Turn your fresh fruits into naturally sweetened desserts. Recipes for berry cobbler, fruit crisps, melon mousse and more.


| August/September 1993



139-026-01

Fresh fruit is delicious eaten whole, but sometimes you just have a craving for a baked dessert.


PHOTO: HORIZON PHOTOGRAPHICS

If you've been growing fruit every summer for as long as you can remember, then you know better than anyone that fruit really is a dessert all by itself. Sweet and juicy-fresh summer fruit can be peeled and sliced or eaten whole with the juice running down your chin. Loaded with vitamins and fiber, seasonal fruit is nature's perfect dessert — a sweet you can sink your teeth into without feeling guilty. Unfortunately, it is true that "we are what we eat," and that we'd prefer not to wear our dessert. Although our minds agree with this, that nagging sweet tooth sometimes isn't satisfied with a plain bowl of sliced fruit. Fortunately, fruit desserts can be low in fat and sugar (fruit is already a natural sweetener), so it is possible to keep that sweet tooth happy.

Baked fruit desserts Fruit crisps and cobblers are easy to prepare on a hot summer day and they're a good way to use up that flat of blueberries before the mold descends. If you find yourself stuck with a few plums, nectarines, and berries, try combining the fruit for an interesting crisp. Too often baked fruit desserts call for large amounts of sugar, which is entirely unnecessary if the seasonal fruit is ripe and sweet. If the ripened fruit is slightly bitter, drizzle a few tablespoons of honey, maple syrup, or fruit juice concentrate over the sliced fruit before adding the topping.

Unfortunately some recipes for baked fruit desserts are high in fat, with pie at the top of the list. Who wants to roll out pie crust on a humid 98 degrees day anyway? Crisps and cobblers are no sweat and don't need to be baked for as much time as pies do. This means the fruit won't be over-baked and mushy. (Frozen fruit should be kept frozen until it's time to bake.) You can slightly reduce the fat (whether it's butter or oil) in your favorite cobbler or crisp recipe without a noticeable difference. Also, try using more fruit for an almost deep-dish cobbler or crisp so that a single serving contains less topping.

Unfortunately, most baked fruit desserts have an undesirable glue-like filling. There's nothing wrong with some of the fruit's juices sitting on your dessert plate. However, if the fruit juice isn't thickened slightly, the cobbler crust will sink, transforming into a dumpling and losing its crispness.
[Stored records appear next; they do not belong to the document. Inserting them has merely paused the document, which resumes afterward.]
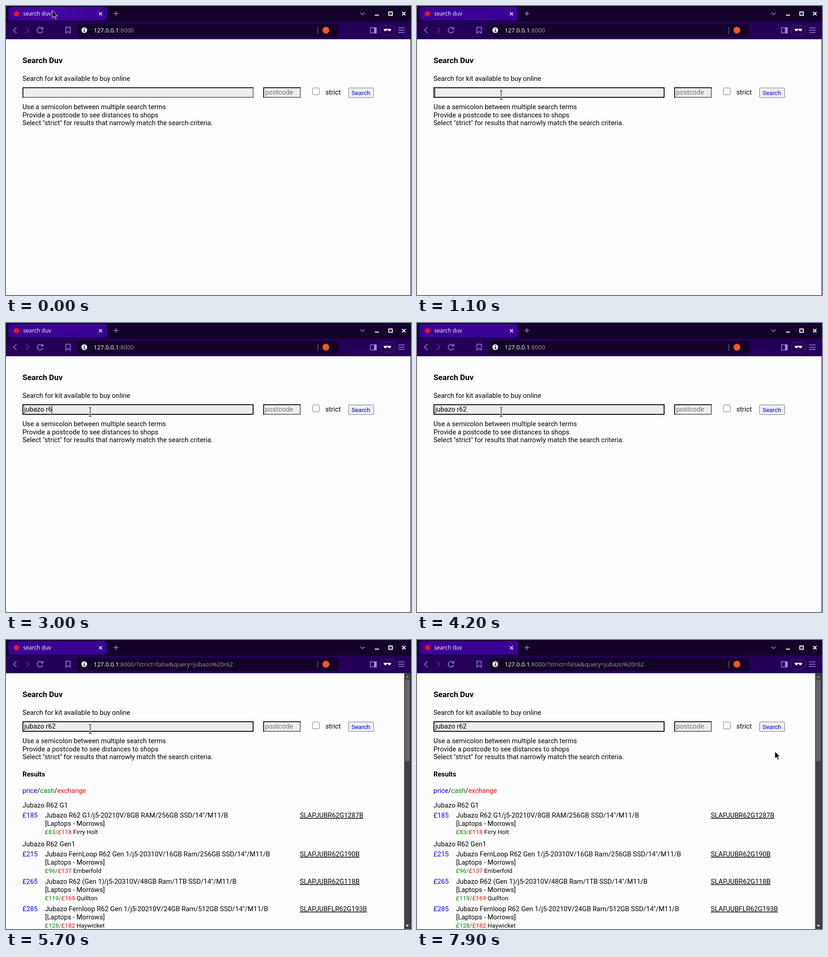
Animation of 885x633 px, one loop 8 s. Source, as an HTML page:

```html
<!DOCTYPE html>
<html lang="en">
<head>
<meta charset="utf-8">
<title>search duv</title>
<style>
  html, body { margin: 0; width: 100%; height: 100%; overflow: hidden; background: #fdfdfd; }
  svg { display: block; width: 885px; height: 633px; }
  text { font: 14.72px Roboto, sans-serif; white-space: pre; }
  .ui { font: 13px "Noto Sans", sans-serif; }
  .tab { font-size: 12px; }
  .bold { font-weight: bold; }
  .h3 { font-size: 17.22px; }
  .small { font-size: 13.333px; }
  .price { fill: #00f; }
  .cash { fill: #008000; }
  .exchange { fill: #f00; }
  .code { text-decoration: underline; }
  .icon { fill: none; stroke: #9a85ee; stroke-width: 1.5; }
  .white { fill: none; stroke: #fff; stroke-width: 2; }
</style>
</head>
<body>
<svg viewBox="0 0 885 633">
  <defs>
    <radialGradient id="glow" gradientUnits="userSpaceOnUse" cx="102" cy="12" r="110">
      <stop offset="0" stop-color="#4608a4"/><stop offset="1" stop-color="#3b0095"/>
    </radialGradient>
  </defs>

  <!-- window frame -->
  <rect width="885" height="72.5" fill="#140429"/>
  <rect y="34" width="885" height="38.5" fill="#240058"/>
  <path d="M884.5 72V633" stroke="#240058"/>
  <rect id="tab" x="5" y="2" width="216" height="30" rx="6" fill="#3b0095"/>
  <circle cx="23" cy="17" r="5.8" fill="#f0101c"/>
  <text class="ui tab" x="37.500" y="21" fill="#f1edfa">search duv</text>
  <path class="icon" d="M203 13.500l7 7m0-7l-7 7" style="stroke:#fff"/>
  <path class="icon" d="M235 16.500h10.500m-5.250-5.250v10.500"/>
  <path class="icon" d="M774.500 14.500l4.500 4.500 4.500-4.500"/>
  <path class="white" d="M806 20h9M836.500 13h7.500v7.500h-7.500zM865.500 13l7.500 7.500m0-7.500l-7.500 7.500"/>

  <!-- toolbar -->
  <path class="icon" d="M23 46.500l-6.500 6.500 6.500 6.500"/>
  <path class="icon" d="M43.500 46.500l6.500 6.500-6.500 6.500" style="stroke:#553a91"/>
  <path class="icon" d="M79.500 49.500a6.200 6.200 0 1 0 .8 5M80.500 46v4.500h-4.500"/>
  <path class="icon" d="M131 46.500h9.500v13l-4.750-3.500-4.750 3.500z"/>
  <rect x="156" y="39" width="571" height="29" rx="7" fill="#140429"/>
  <circle cx="171" cy="53" r="6.200" fill="#fff"/>
  <path d="M171 49v2m0 1.200v5" stroke="#140429" stroke-width="2"/>
  <text class="ui" x="191.500" y="58" fill="#f4f2f8">127.0.0.1<tspan id="address" fill="#948da1"></tspan></text>
  <path d="M681.500 46v15" stroke="#8c8598"/>
  <circle cx="699" cy="53" r="7.500" fill="#fb542b"/>
  <path class="icon" d="M796.500 47.500h12.500v11.500h-12.500z"/>
  <path d="M804 47h6v13h-6z" fill="#9a85ee"/>
  <rect x="818.500" y="42.500" width="30" height="21" rx="6" fill="none" stroke="#4b2a8c"/>
  <path d="M825 50h17v1.500h-1l-1 3.500h-4l-1.500-3h-2l-1.500 3h-4l-1-3.500h-1z" fill="#fff"/>
  <path class="icon" d="M857 48h14m-14 5h14m-14 5h14"/>

  <!-- search form -->
  <text class="bold h3" x="36" y="125">Search Duv</text>
  <text x="36" y="164">Search for kit available to buy online</text>
  <g id="fields" stroke-width="2"></g>
  <rect id="focus" x="37" y="179" width="503" height="21" rx="2" fill="#ededed" stroke="#101010" stroke-width="2"/>
  <text id="query" x="39.800" y="194"></text>
  <path id="caret" stroke="#000"/>
  <text x="566" y="194" fill="#757575">postcode</text>
  <rect x="669.500" y="179.500" width="15" height="15" rx="2.500" fill="#fff" stroke="#767676"/>
  <text x="698" y="194">strict</text>
  <rect x="748.500" y="179.500" width="55" height="21" rx="1" fill="#efefef" stroke="#767676"/>
  <text class="small price" x="755" y="195">Search</text>
  <text x="36" y="226">Use a semicolon between multiple search terms</text>
  <text x="36" y="244">Provide a postcode to see distances to shops</text>
  <text x="36" y="261">Select "strict" for results that narrowly match the search criteria.</text>

  <g id="results"></g>

  <path id="arrow" d="M0 0v16l3.700-3.400 2.700 6 2.400-1-2.600-6h4.900z" fill="#000" stroke="#fff"/>
  <g id="beam" fill="none">
    <path d="M-3.500-9.500h7M0-9.500v19M-3.500 9.500h7" stroke="#fff" stroke-width="3"/>
    <path d="M-3-9.500h2.500l.5.500.5-.5h2.500M0-9v18M-3 9.500h2.500l.5-.5.5.5h2.500" stroke="#000" stroke-width="1.200"/>
  </g>
</svg>
<script>
const $ = id => document.getElementById(id);
const text = (x, y, content, cls = "") => `<text x="${x}" y="${y}" class="${cls}">${content}</text>`;
const span = (cls, content) => `<tspan class="${cls}">${content}</tspan>`;

const field = (x, w) => `<rect x="${x}" y="178" width="${w}" height="23" fill="#ededed"/>
  <path fill="none" stroke="#767676" d="M${x} 200h${w - 1}v-22"/>
  <path fill="none" stroke="#1c1c1c" d="M${x + 1} 201v-22h${w - 1}"/>`;

const item = (y, price, name, cash, exchange, shop, code) =>
  text(36, y, "£" + price, "price") + text(85.5, y, name) + text(642, y, code, "code") +
  text(85.5, y + 18, "[Laptops - Morrows]") +
  text(85, y + 35.5, span("cash", `£${cash}/`) + span("exchange", "£" + exchange) + " " + shop, "small");

$("fields").innerHTML = field(36, 505) + field(562, 82);

$("results").innerHTML =
  `<path d="M870 72.500h14V633h-14z" fill="#424242"/>
   <path d="M872 87h10v178h-10z" fill="#686868"/>
   <path d="M873.500 82.500h7l-3.500-4z" fill="#8a8a8a"/>
   <path d="M873.500 624h7l-3.500 4z" fill="#fff"/>` +
  text(36, 299, "Results", "bold") +
  text(36, 335, span("price", "price") + "/" + span("cash", "cash") + "/" + span("exchange", "exchange")) +
  text(36, 367, "Jubazo R62 G1") +
  item(389, 185, 'Jubazo R62 G1/j5-20210V/8GB RAM/256GB SSD/14"/M11/B', 83, 118, "Firry Holt", "SLAPJUBR62G1287B") +
  text(36, 452, "Jubazo R62 Gen1") +
  item(474, 215, 'Jubazo FernLoop R62 Gen 1/j5-20310V/16GB Ram/256GB SSD/14"/M11/B', 96, 137, "Emberfold", "SLAPJUBR62G190B") +
  item(534, 265, 'Jubazo R62 (Gen 1)/j5-20310V/48GB Ram/1TB SSD/14"/M11/B', 119, 169, "Quillton", "SLAPJUBR62G118B") +
  item(594, 285, 'Jubazo Fernloop R62 Gen 1/j5-20210V/24GB Ram/512GB SSD/14"/M11/B', 128, 182, "Haywicket", "SLAPJUBFLR62G193B");

const QUERY = "jubazo r62";
const KEY_TIMES = [1500, 1600, 1800, 2000, 2200, 2300, 2400, 2600, 3000, 3600];
const CARET_TOGGLES = [1100, 4200, 4700, 5400, 6000, 6600, 7200, 7800];
const FOCUS = 1100, LOADED = 5700, STEP = 100, LOOP = 8000;

// pointer positions, one per step
const INTO_FIELD = [[101, 10], [107, 24], [122, 62], [142, 110], [160, 154], [174, 190], [182, 213], [185, 204], [184, 195]];
const TO_RESULTS = [[184, 195], [204, 201], [274, 226], [400, 254], [540, 269], [662, 271], [746, 259], [782, 244]];

const count = (times, t) => times.filter(at => at <= t).length;
const show = (id, on) => $(id).style.display = on ? "" : "none";

function pointer(t) {
  const [path, start] = t < 7200 ? [INTO_FIELD, 0] : [TO_RESULTS, 7200];
  return path[Math.min(path.length - 1, Math.floor((t - start) / STEP))];
}

function draw(t) {
  const typed = QUERY.slice(0, count(KEY_TIMES, t));
  const query = $("query");
  query.textContent = typed;
  const end = typed ? query.getComputedTextLength() : 0;
  $("caret").setAttribute("d", `M${Math.floor(39.9 + end) + 0.5} 181v17`);
  show("caret", count(CARET_TOGGLES, t) % 2);
  show("focus", t >= FOCUS);

  const loaded = t >= LOADED;
  show("results", loaded);
  $("address").textContent = ":8000" + (loaded ? "/?strict=false&query=" + encodeURIComponent(QUERY) : "");

  const [x, y] = pointer(t);
  const overText = x < 452 && y > 150 && y < 264;
  $("tab").setAttribute("fill", y < 32 ? "url(#glow)" : "#3b0095");
  show("beam", overText);
  show("arrow", !overText);
  $(overText ? "beam" : "arrow").setAttribute("transform", `translate(${x} ${y})`);
}

function tick() {
  draw(performance.now() % LOOP);
  requestAnimationFrame(tick);
}
tick();
</script>
</body>
</html>
```
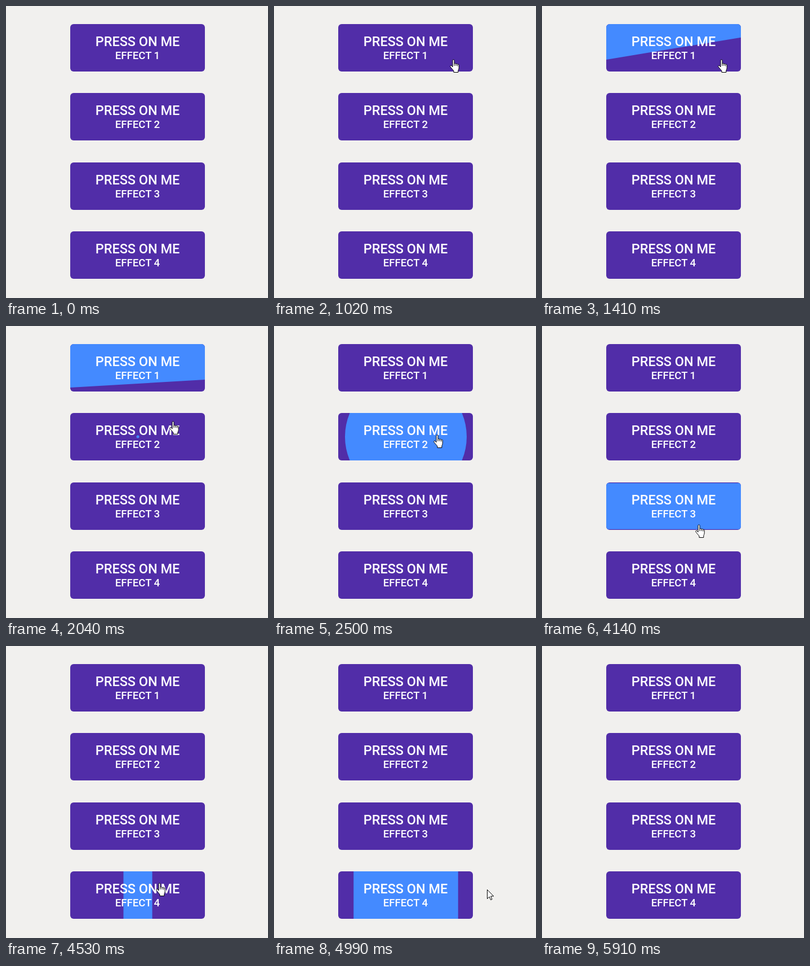
Recreate the animation shown at these times as an HTML page. Size 465x517 px, loop 6.16 s.

```html
<!DOCTYPE html>
<html lang="en">
<head>
<meta charset="utf-8">
<title>Button press effects</title>
<style>
  html, body { margin: 0; width: 100%; height: 100%; overflow: hidden; background: #f1f0ee; }
  svg { display: block; width: 465px; height: 517px; }
  text { font-family: Roboto, "Open Sans", sans-serif; font-weight: 500; fill: #fff; text-anchor: middle; }
  .title { font-size: 23.45px; }
  .label { font-size: 18.6px; }
  .base { fill: #512da8; }
  .fill { fill: #448aff; }
  .cursor { fill: #fff; stroke: #000; stroke-linejoin: round; }
</style>
</head>
<body>
<svg viewBox="0 0 465 517">
  <defs>
    <clipPath id="card"><rect width="239" height="84" rx="6"/></clipPath>
  </defs>
  <g id="buttons"></g>
  <g id="pointer" class="cursor">
    <path id="hand" transform="translate(-6)"
      d="M5 14V2.5a1.5 1.5 0 0 1 3 0V8.5c.3-1.2 2.8-1 3 .4.5-1 2.6-.6 2.8.7.7-.9 2.4-.3 2.4 1.1V15.5c0 2.5-1.3 3.5-1.4 5.5v2.5H7V21C5.8 19 3 16.5 1 13.5.2 12 1.8 10.6 3 11.6L5 14ZM8 8.5v3.5M11 9v3M13.8 10v2.5"/>
    <path id="arrow" d="M.5.5V16.5L4.2 13 6.6 18.5 9 17.5 6.7 12H11.8Z"/>
  </g>
</svg>
<script>
const LOOP = 6160, STEP = 77.7;   // the picture advances in steps of about 13 per second
const W = 239, H = 84, LEFT = 114, GAP = 122.4;
const SHAPES = ['polygon', 'circle', 'rect', 'rect'];
const TOPS = SHAPES.map((_, i) => Math.round(32 + GAP * i));

const $ = id => document.getElementById(id);
const smooth = v => v * v * (3 - 2 * v);
const ramp = (n, from, to) => Math.min(1, Math.max(0, (n - from) / (to - from)));
const pulse = (n, inA, inB, outA, outB) =>
  smooth(ramp(n, inA, inB)) * (1 - smooth(ramp(n, outA, outB)));
const set = (el, attrs) => { for (const key in attrs) el.setAttribute(key, attrs[key]); };

// The pointer visits each button in turn, then leaves
const ENTER = 7, EXIT = 71, ORIGIN = { x: 460, y: 230 };
const MOVES = [
  { from: ENTER, to: 9, x: 405, y: 114 },
  { from: 9, to: 13, x: 318, y: 94 },
  { from: 23, to: 27, x: 289, y: 192 },
  { from: 37, to: 45.4, x: 282, y: 310 },
  { from: 50, to: 58.7, x: 271, y: 428 },
  { from: 60, to: 67, x: 458, y: 434 },
  { from: 67, to: EXIT, x: 460, y: 520 }
];

const pointerAt = n => MOVES.reduce((at, move) => {
  const p = ramp(n, move.from, move.to);
  return { x: at.x + (move.x - at.x) * p, y: at.y + (move.y - at.y) * p };
}, ORIGIN);

const overButton = ({ x, y }) =>
  x >= LEFT && x <= LEFT + W && TOPS.some(top => y >= top && y <= top + H);

$('buttons').innerHTML = TOPS.map((top, i) => `
  <g transform="translate(${LEFT} ${top})">
    <g clip-path="url(#card)">
      <rect class="base" width="${W}" height="${H}"/>
      <${SHAPES[i]} class="fill"/>
    </g>
    <text class="title" x="${W / 2}" y="39">PRESS ON ME</text>
    <text class="label" x="${W / 2}" y="62">EFFECT ${i + 1}</text>
  </g>`).join('');

const [wedge, disc, band, column] = document.querySelectorAll('.fill');

function draw(time) {
  const n = Math.floor((time % LOOP) / STEP);

  const swing = smooth(ramp(n, 14, 20)) * (1 - ramp(n, 25.38, 32));
  const edge = 85 * swing;
  const rise = W * Math.tan(36 * (1 - swing) * Math.PI / 180);
  set(wedge, { points: `0,-200 ${W},-200 ${W},${edge - rise} 0,${edge}` });

  set(disc, { cx: 120, cy: 42, r: 108 * pulse(n, 25.5, 31, 38.5, 44) });

  const tall = H * pulse(n, 42.75, 48, 52.5, 57.5);
  set(band, { width: W, y: (H - tall) / 2, height: tall });

  const wide = W * pulse(n, 56.64, 61.2, 62.5, 67.4);
  set(column, { height: H, x: (W + 1 - wide) / 2, width: wide });

  const at = pointerAt(n), over = overButton(at);
  set($('pointer'), {
    transform: `translate(${Math.round(at.x)} ${Math.round(at.y)})`,
    display: n >= ENTER && n < EXIT ? 'inline' : 'none'
  });
  set($('hand'), { display: over ? 'inline' : 'none' });
  set($('arrow'), { display: over ? 'none' : 'inline' });
}

const start = performance.now();
function tick() {
  draw(performance.now() - start);
  requestAnimationFrame(tick);
}
tick();
</script>
</body>
</html>
```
I toss the fruit with one to two teaspoons of arrowroot flour (which can be purchased at health-food stores) that thickens the juices without a cornstarch aftertaste. Also, some fruit is too juicy to be used for baking. Instead of using peaches, which become watery and mushy when baked, I use nectarines mixed with berries.